The trend of cities and states finding unique ways to dig deeper into its residents’ wallets has hit an all-time low in Loma Linda, CA.
Now when you call 911 for medical assistance in Loma Linda, you could be saddled with a $300 charge. That is, unless you pay the $48 annual fee to use the service. You can read more about that here.
Paying for emergency services really isn’t a new thing. Countless fire departments have charged for services outside incorporated areas forever. That’s one of the reasons volunteer departments gained such popularity – that and the hope for quicker response times.
Of course, you’re going to pay for ambulance rides and the care provided during transport. That’s something else society has come to accept. So if Loma Linda has a shortfall in that area, that’s where it should be addressed.
But paying $300 for a (literally) call for help? What are they smoking?
Back in the day before 911 and enhanced 911, you had a regular “emergency” number to call for help. The state and federal governments saw the need for 911 service and provided grants and all kinds of assistance to municipalities to make that happen.
Heck, the federal government still has grants for cities, counties and even states to upgrade emergency communications equipment. It’s not like that funding has dried up.
So a system that was built and funded by local, state and federal tax money is now going to cost someone in a potential life crisis $300 to use. What happens if they call the non-emergency number? Is that free?
The problem is, and we all know it, other cities will snap up the idea and maybe even apply it to all 911 calls. The fallout from that is easy to see.
Take for example, you’re sitting at home and hear gunshots on your normally very quiet street, followed by screams. You know someone needs help for crying out loud; they are screaming for help and you can hear it.
Do you pay $300 and help out a neighbor in need?
What about the potentially drunk driver you just saw run two cars off the road? Do you call 911 and report it?
The cost of being a Good Samaritan is now $300 – if you’re not an annual member to the club.
What about families who can’t afford the $48 for annual membership? They gamble that they won’t have a life crisis where grandma has a heart attack at their house.

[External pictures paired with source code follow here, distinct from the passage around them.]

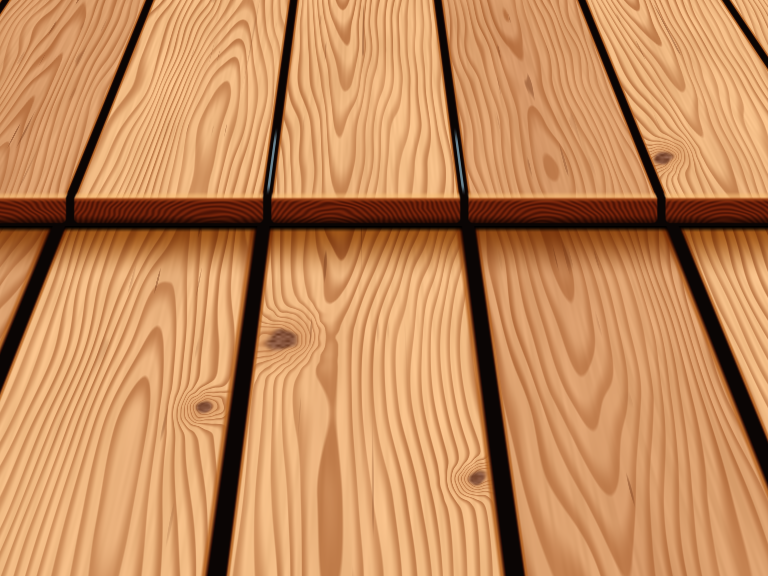
Reproduce this texture procedurally as a Shadertoy shader.

```glsl
// Two overlapping rows of knotty softwood planks receding in perspective

float hash(vec2 p) {
    vec3 q = fract(p.xyx * 0.1031);
    q += dot(q, q.yzx + 33.33);
    return fract((q.x + q.y) * q.z);
}

float noise(vec2 p) {
    vec2 i = floor(p), f = fract(p);
    f = f * f * (3.0 - 2.0 * f);
    return mix(mix(hash(i), hash(i + vec2(1, 0)), f.x),
               mix(hash(i + vec2(0, 1)), hash(i + vec2(1, 1)), f.x), f.y);
}

// Plank pitch at a height measured down from the top edge
float pitchAt(float y) { return 0.25 + 0.268 * y; }

// Signed plank coordinate across the canvas: whole numbers are plank centres
float across(vec2 p, float pitch) { return (p.x - 0.635) / pitch; }

void mainImage(out vec4 fragColor, in vec2 fragCoord) {
    vec2 p = fragCoord / iResolution.y;
    p.y = 1.0 - p.y;
    float px = 1.0 / iResolution.y;

    // Row, plank number and position on the plank
    float row = step(0.393, p.y);
    float pitch = pitchAt(row > 0.5 ? p.y : min(p.y, 0.344));
    float u = across(p, pitch);
    float id = floor(u + 0.5);
    float f = u - id;
    float depth = 1.0 / pitchAt(p.y);
    float rnd = hash(vec2(id + 17.0, row * 7.0 + 3.0));
    vec2 seed = vec2(rnd * 57.0, rnd * 91.0);

    // Rounded silhouette; the upper row stops at its front end
    float corner = 0.008;
    vec2 q = vec2(abs(f) * pitch - pitch * mix(0.479, 0.470, row),
                  p.y - mix(0.387, 2.0, row)) + corner;
    float edge = length(max(q, 0.0)) + min(max(q.x, q.y), 0.0) - corner;

    // Growth rings: arches along the heart, straight lines near the sides
    float heart = f - (rnd - 0.5) * 0.35;
    float rings = 21.0 * sqrt(heart * heart + 0.006)
                + depth * (rnd > 0.5 ? 3.0 : -3.0)
                + 4.5 * noise(vec2(f * 3.0, depth * 1.8) + seed)
                + 0.9 * noise(vec2(f * 10.0, depth * 5.0) + seed);

    // Knots strewn along a cubic path push the rings aside
    float core = 0.0, halo = 0.0;
    for (float i = 0.0; i < 4.0; i++) {
        vec2 k = vec2(0.355, 0.707) + i * (vec2(0.135, -0.117)
               + (i - 1.0) * (vec2(0.1025, 0.1785) - (i - 2.0) * vec2(0.0375, 0.192)));
        float home = floor(across(k, pitchAt(k.y)) + 0.5);
        float size = i == 1.0 ? 0.031 : 0.020;
        vec2 e = (p - k) / size;
        e.y = e.y * 1.5 + 0.25 * e.x;
        float r = length(e) + 0.35 * (noise(p * 70.0) - 0.5);
        float own = 1.0 - step(0.5, abs(home - id));
        float bulge = own * exp(-0.3 * r * r);
        rings += 6.0 * bulge;
        halo = max(halo, bulge);
        core = max(core, own * (1.0 - smoothstep(0.5, 1.05, r)));
    }

    // Dark latewood edge on every ring, faded where too fine to draw
    float t = fract(rings);
    float blur = fwidth(rings);
    float line = smoothstep(0.35, 0.86, t) * (1.0 - smoothstep(0.92 - min(blur, 0.4) * 0.5, 1.0, t));
    line *= 1.0 - smoothstep(0.4, 1.0, blur);
    line *= 0.55 + 0.6 * noise(vec2(f * 7.0, depth * 3.0) + seed + 9.0);

    // Top surface: plank tone, heart band, fibres and short cracks
    float tone = pow(0.5 + 0.5 * cos((id - 1.0) * 2.1), 1.5);
    float band = exp(-45.0 * heart * heart) * noise(vec2(f * 9.0, depth * 2.0) + seed);
    float fibre = noise(vec2(f * 75.0, depth * 9.0) + seed) - 0.5;
    vec3 wood = mix(vec3(0.97, 0.76, 0.54), vec3(0.84, 0.60, 0.41), 0.75 * tone + 0.45 * band);
    wood += 0.05 * fibre + 0.03 * (noise(vec2(f * 4.0, depth * 5.0) + seed) - 0.5);
    wood = mix(wood, vec3(0.66, 0.37, 0.18), line * 0.68);
    float crack = smoothstep(0.89, 0.97, noise(vec2(f * 42.0, depth * 5.0) + seed + 31.0));
    wood = mix(wood, vec3(0.48, 0.24, 0.11), 0.5 * crack * exp(-25.0 * heart * heart));
    wood = mix(wood, vec3(0.72, 0.43, 0.23), 0.45 * halo);
    wood = mix(wood, vec3(0.36, 0.17, 0.09) + 0.22 * noise(p * vec2(120.0, 260.0)), core * 0.88);

    // Rounded long edges turn amber, then dark
    float bevel = mix(0.006, f > 0.0 ? 0.014 : 0.009, row);
    float side = abs(f) * pitch - pitch * mix(0.479, 0.470, row);
    wood = mix(wood, vec3(0.71, 0.39, 0.13), 0.85 * smoothstep(-bevel, -bevel * 0.5, side));
    wood = mix(wood, vec3(0.22, 0.06, 0.02), smoothstep(-bevel * 0.5, 0.0, side));

    if (row > 0.5) {
        // Shade cast by the row above
        wood *= mix(vec3(0.66, 0.46, 0.18), vec3(1.0), smoothstep(0.398, 0.485, p.y));
        wood *= smoothstep(0.393, 0.404, p.y);
    } else {
        // Front end with curved end grain
        float arcs = length(vec2(f * 0.34 - (rnd - 0.5) * 0.2, p.y - 0.43 - 0.04 * rnd));
        float endLine = 0.5 + 0.5 * cos(arcs * 800.0 + 5.0 * noise(p * vec2(30.0, 80.0)));
        vec3 endWood = mix(vec3(0.47, 0.14, 0.04), vec3(0.30, 0.075, 0.02), endLine);
        endWood = mix(endWood, vec3(0.62, 0.26, 0.08), 1.0 - smoothstep(0.344, 0.352, p.y));
        endWood *= 1.0 - 0.55 * smoothstep(0.372, 0.387, p.y);
        wood = mix(wood, vec3(0.98, 0.75, 0.46), 0.6 * smoothstep(0.332, 0.341, p.y));
        wood = mix(wood, endWood, smoothstep(0.343 - px, 0.345 + px, p.y));
    }

    // Dark gaps, with a pale glint beside the middle upper plank
    vec3 gap = vec3(0.04, 0.018, 0.016);
    float slit = smoothstep(0.22, 0.25, p.y) * (1.0 - smoothstep(0.32, 0.34, p.y));
    slit *= 1.0 - smoothstep(0.003, 0.010, abs(abs(u) - 0.5));
    gap = mix(gap, vec3(0.42, 0.52, 0.57), slit);

    fragColor = vec4(mix(wood, gap, smoothstep(-px, px, edge)), 1.0);
}
```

There are cities needing to address frivolous 911 calls. That solution is simple: Charge the offenders. Make them pay and charge them criminally.

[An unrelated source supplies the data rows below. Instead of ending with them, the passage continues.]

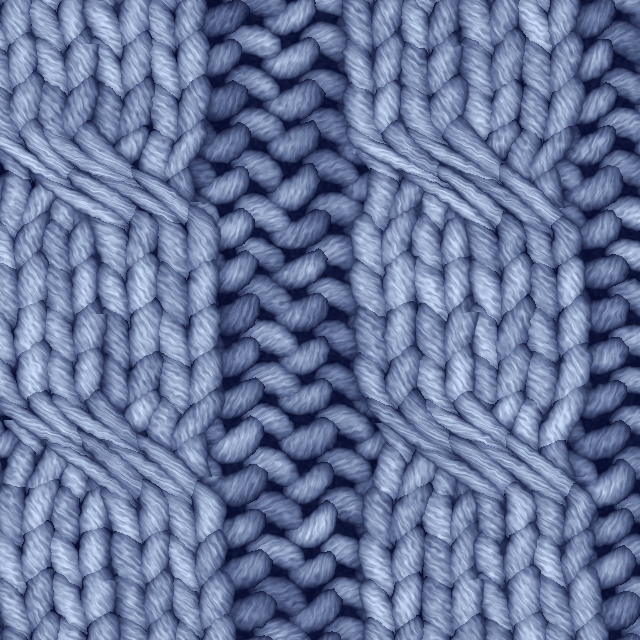
Give the GLSL for this texture, as a WebGL 2 fragment shader.

```glsl
#version 300 es
precision highp float;
// Blue wool knit: leaning cable columns over a purl ground.
// Every stitch is a tilted yarn loop from one lattice function; strands
// bend the lattice sideways and are laid over each other from back to front.
uniform vec2 u_resolution;
out vec4 outColor;

const float CABLE_PITCH = 0.575;   // distance between cables
const float CROSS_PITCH = 0.42;    // distance between crossings
const float STRAND_HALF = 0.09;    // half width of one strand
const float PLY_PITCH = 0.0145;    // twist spacing along the yarn
const float HALF_PI = 1.570796;

struct Yarn {
  float height;  // decides which loop lies on top
  float shape;   // 1 on the ridge, 0 at the outline
  vec2 local;    // position along and across the yarn
  float tint;    // random value of the loop
};

float hash(vec2 p) {
  vec3 q = fract(p.xyx * vec3(0.1031, 0.1030, 0.0973));
  q += dot(q, q.yzx + 33.33);
  return fract((q.x + q.y) * q.z);
}

float noise(vec2 p) {
  vec2 i = floor(p), f = fract(p);
  f = f * f * (3.0 - 2.0 * f);
  return mix(mix(hash(i), hash(i + vec2(1, 0)), f.x),
             mix(hash(i + vec2(0, 1)), hash(i + vec2(1, 1)), f.x), f.y);
}

// Topmost loop of a lattice whose columns lean alternately left and right
Yarn loops(vec2 p, vec2 pitch, vec2 size, float angle, float tilt,
           float stagger, float bend, float columns, float seed) {
  Yarn top = Yarn(-1.0, 0.0, vec2(0), 0.5);
  for (int j = -1; j <= 1; j++) {
    for (int i = -1; i <= 1; i++) {
      vec2 cell = floor(p / pitch) + vec2(i, j);
      if (cell.x < -columns || cell.x >= columns) continue;
      float side = mod(cell.x, 2.0) * 2.0 - 1.0;
      float rnd = hash(cell + 51.0 + seed * 17.0);
      float rnd2 = hash(cell + 93.0 + seed * 29.0);
      vec2 center = (cell + 0.5 + vec2((rnd2 - 0.5) * 0.14, stagger * side)) * pitch;
      float a = angle + tilt * side + (rnd - 0.5) * 0.24;
      vec2 axis = vec2(cos(a), sin(a));
      vec2 d = p - center;
      vec2 local = vec2(dot(d, axis), dot(d, vec2(axis.y, -axis.x)));
      local.y += bend * side * local.x * local.x;
      vec2 e = abs(local / (size * (0.92 + 0.16 * rnd2)));
      float shape = 1.0 - e.x * e.x * e.x - e.y * e.y;
      float height = shape + 0.3 * local.x / size.x + 0.12 * side;
      if (shape > 0.0 && height > top.height) top = Yarn(height, shape, local, rnd);
    }
  }
  return top;
}

// Rounded shading with twisted plies and fine fibres
float yarnTone(Yarn y) {
  float twist = y.local.x + y.local.y;
  float ply = sin(4.0 * HALF_PI * twist / PLY_PITCH);
  float fibre = noise(vec2(twist * 300.0, (y.local.x - y.local.y) * 75.0) + y.tint * 40.0);
  float body = 0.86 + 0.08 * ply + 0.32 * (fibre - 0.5) + 0.24 * (y.tint - 0.5);
  return 0.04 + pow(max(y.shape, 0.0), 0.75) * (body - 3.5 * y.local.y);
}

// Lays a knit strand centred on x = 0 over the tone below, with its shadow
float layStrand(float below, vec2 p, float seed) {
  Yarn y = loops(p, vec2(0.045, 0.07), vec2(0.056, 0.0255), HALF_PI, -0.23,
                 0.08, 0.0, 2.0, seed);
  float shadow = smoothstep(STRAND_HALF - 0.02, STRAND_HALF + 0.028, abs(p.x));
  return mix(below * mix(0.25, 1.0, shadow), yarnTone(y), smoothstep(0.0, 0.22, y.shape));
}

// Navy gaps through slate to pale blue ridges
vec3 woolColor(float t) {
  vec3 gap = vec3(0.03, 0.05, 0.18), slate = vec3(0.35, 0.41, 0.57), pale = vec3(0.71, 0.78, 0.90);
  t = clamp(t, 0.0, 1.1);
  return t < 0.5 ? mix(gap, slate, t * 2.0) : mix(slate, pale, t * 2.0 - 1.0);
}

void main() {
  vec2 uv = gl_FragCoord.xy / u_resolution;

  // Hand-made unevenness, from slack fabric to fuzzy outlines
  vec2 p = uv + 0.014 * (vec2(noise(uv * 9.0), noise(uv * 9.0 + 40.0)) - 0.5);
  p += 0.004 * (vec2(noise(uv * 110.0), noise(uv * 110.0 + 70.0)) - 0.5);

  // Cable space: x from the cable centre, y from the crossing
  p -= vec2(0.14 + 0.04 * (1.0 - uv.y), 0.72);
  float cable = floor(p.x / CABLE_PITCH + 0.5);
  float turn = floor(p.y / CROSS_PITCH + 0.5);
  float x = p.x - cable * CABLE_PITCH;
  float v = p.y - turn * CROSS_PITCH;

  // Purl ground: staggered wavy bumps, deeper in the fabric
  Yarn purl = loops(p, vec2(CABLE_PITCH / 10.0, 0.066), vec2(0.048, 0.0245), 0.0, 0.4,
                    0.25, 5.0, 1000.0, 3.0);
  float tone = yarnTone(purl) * 0.8;
  tone *= 0.75 + 0.5 * noise(uv * 14.0 + 8.0);

  // Back strand: ends at the right above a crossing, starts at the left below
  float seed = cable * 2.0 + 8.0;
  float pinch = STRAND_HALF - 0.035 * exp(-v * v / 0.0036);
  for (float side = -1.0; side <= 1.0; side += 2.0) {
    if (side * v > -0.04)
      tone = layStrand(tone, vec2(x - side * pinch, p.y), seed + mod(turn + 1.0, 2.0));
  }

  // Front strand: sweeps from upper left to lower right
  float sweep = STRAND_HALF * (1.0 - 2.0 * smoothstep(-0.095, 0.095, v));
  tone = layStrand(tone, vec2(x - sweep, p.y), seed + mod(turn, 2.0));

  // Loose fibre grain
  tone += 0.07 * (noise(uv * 230.0) - 0.5) + 0.05 * (noise(uv * 60.0) - 0.5);
  outColor = vec4(woolColor(tone), 1.0);
}
```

But making a buck off a taxpayer-funded system by charging those in dire need is simply asinine.